Del Ratzsch alluded to this in a recent interview on ISCID
I think that some are certainly too far in the materialist direction, and they claim that science backs them up on that. ID can at least serve a ‘keeping em’ honest’ function, even if nothing else. I think that ID may very well have things to offer science, but I think that it is too early for ID to claim that it has done so. I don’t think that it is just obvious that ID will contribute substantively to science, but I think it has that potential, and that it should be pushed as far as it can be made to legitimately go.

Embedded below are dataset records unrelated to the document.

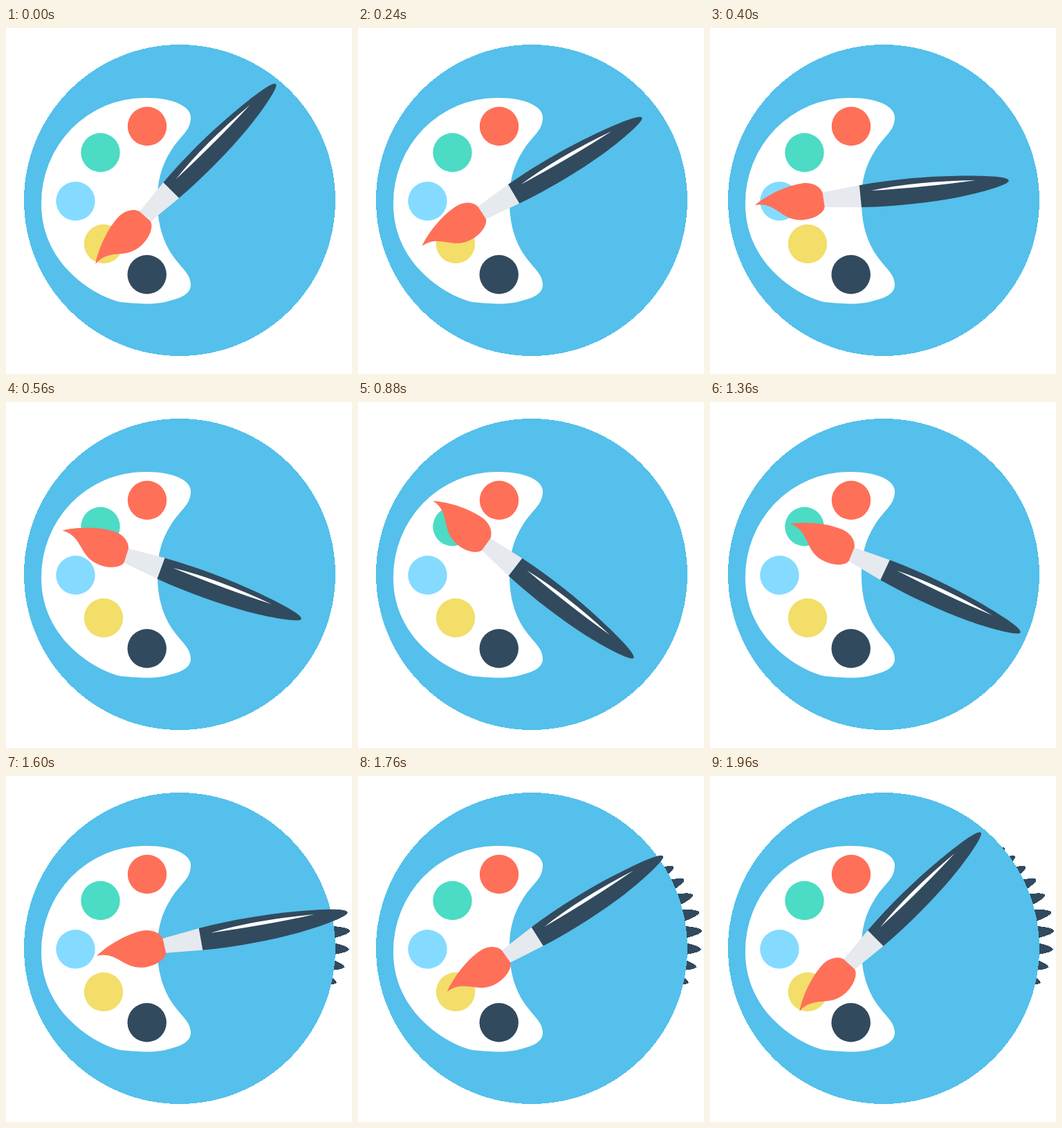
An HTML page for the animation above (2 s loop, 500 px wide and 500 px high).

```html
<!DOCTYPE html>
<html lang="en">
<head>
<meta charset="utf-8">
<title>Paint palette</title>
<style>
  html, body { margin: 0; width: 100%; height: 100%; overflow: hidden; background: #fff; }
  svg { display: block; width: 100%; height: 100%; }
</style>
</head>
<body>
<svg viewBox="0 0 500 500">
  <defs>
    <path id="handle" fill="#324a5e" d="M0-16C50-20 100-19 140-15.6 175-12.5 215.5-8 215.5-1 215.5 4.5 176 12 140 15.5 100 19 50 20 0 16Z"/>
  </defs>
  <g id="trail" shape-rendering="crispEdges"></g>
  <circle cx="251" cy="249" r="225" fill="#54c0eb" shape-rendering="crispEdges"/>
  <path fill="#fff" d="M200 101C240 100 268 113 267 130 266 150 253 154 238 178 224 200 218 224 219 252 219 285 228 314 247 337 257 350 267 357 267 372 266 386 249 391 237 394 222 399 202 400 165 396 150 393 128 382 112 370 72 340 51 300 51 254A149.5 152 0 0 1 200 101Z"/>
  <g id="paints"></g>
  <g id="brush">
    <path fill="#e6e9ee" d="M.5-16L-54-10.7V10.7L.5 16Z"/>
    <path fill="#ff7058" d="M-54-11C-58-23-72-27.5-82-26.8-105-26-136-14-152.6-2.3-121-5-118 25.5-85 25.8-68 26-54 18-53 10Z"/>
    <use href="#handle"/>
    <path fill="#fff" d="M16-6.5Q80-14 168-6.5 100-3.5 16-6.5Z"/>
  </g>
</svg>
<script>
const NS = 'http://www.w3.org/2000/svg';
const LOOP = 2000, STEP = 40;
const OUT_END = 824, BACK_START = 1120, TRAIL_START = 1400;
const SWING = 83, REST_ANGLE = -45.1;

const byId = id => document.getElementById(id);
function add(parent, tag, attrs) {
  const el = document.createElementNS(NS, tag);
  for (const key in attrs) el.setAttribute(key, attrs[key]);
  return byId(parent).appendChild(el);
}

[[204, 142, '#ff7058'], [136.5, 180, '#4cdbc4'], [100.5, 250.3, '#84dbff'],
 [141, 312, '#f2de68'], [203.7, 356.2, '#324a5e']]
  .forEach(([cx, cy, fill]) => add('paints', 'circle', { cx, cy, r: 28.2, fill }));

// cubic-bezier(.42, 0, .58, 1)
function easeInOut(x) {
  if (x <= 0 || x >= 1) return x <= 0 ? 0 : 1;
  let lo = 0, hi = 1, s = 0.5;
  for (let i = 0; i < 24; i++) {
    s = (lo + hi) / 2;
    const bx = 1.26 * s * (1 - s) ** 2 + 1.74 * s * s * (1 - s) + s ** 3;
    if (bx < x) lo = s; else hi = s;
  }
  return s * s * (3 - 2 * s);
}

// Swings out bowing left, returns bowing right.
function pose(t) {
  const back = t > BACK_START;
  const q = easeInOut(back ? (t - BACK_START) / (LOOP - BACK_START) : t / OUT_END);
  const swing = back ? 1 - q : q;
  const bow = Math.sin(Math.PI * q), skew = Math.sin(2 * Math.PI * q);
  const x = 238.7 - 11.3 * swing + (back ? 49.5 * bow + skew : -15.4 * bow - 3.85 * skew);
  const y = 234.5 + 4 * swing + (back ? 2 * bow + 4.8 * skew : 6.5 * bow + 1.3 * skew);
  return `translate(${x} ${y}) rotate(${REST_ANGLE + SWING * swing})`;
}

// Handle tips outside the disc stay visible until the loop restarts.
const ghosts = [];
for (let time = TRAIL_START; time < LOOP; time += STEP) {
  ghosts.push({ time, el: add('trail', 'use', { href: '#handle', transform: pose(time) }) });
}

function render(ms) {
  const t = Math.floor((ms % LOOP) / STEP) * STEP;
  byId('brush').setAttribute('transform', pose(t));
  for (const { time, el } of ghosts) el.setAttribute('visibility', time <= t ? 'visible' : 'hidden');
}

const start = performance.now();
function tick() {
  render(performance.now() - start);
  requestAnimationFrame(tick);
}
tick();
</script>
</body>
</html>
```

Now we reach present day where we see ID proponentssuch as Beckwith and the IDEA center speak out against their perception of ‘errors, misrepresentation etc’ in the work by F&G (Forrest and Gross: Creationisms Trojan Horse: The Wedge of Intelligent Design). F&G have done an excellent job at documenting the religious and political foundation of the ID movement in Creationism’s Trojan Horse: The Wedge of Intelligent Design.
Putting all this together, it all started to make sense to me.
The Wedge strategy strongly depended on the success of the ID movement scientifically for it to make a claim to be allowed in high school curricula. Francis Beckwith’s articles and other articles by Discovery Institute people show how much depends on ID being scientifically relevant (more in a future posting). Now that ID has shown to be a failure scientifically, F&G’s book is becoming even more a liability to the ID movement. Not only is ID scientifically meaningless but its roots in religion and politics has been documented in full detail.
Is the Wedge closing up? Time shall tell.
A final thought: Mike Gene’s front loading, while far more defendable scientifically seems to have the same flaw inherent to ID hypotheses namely that it cannot establish the relative probabilities between a possible false positive and a design hypothesis and thus any inference become highly unreliable.
So what is the future for ID?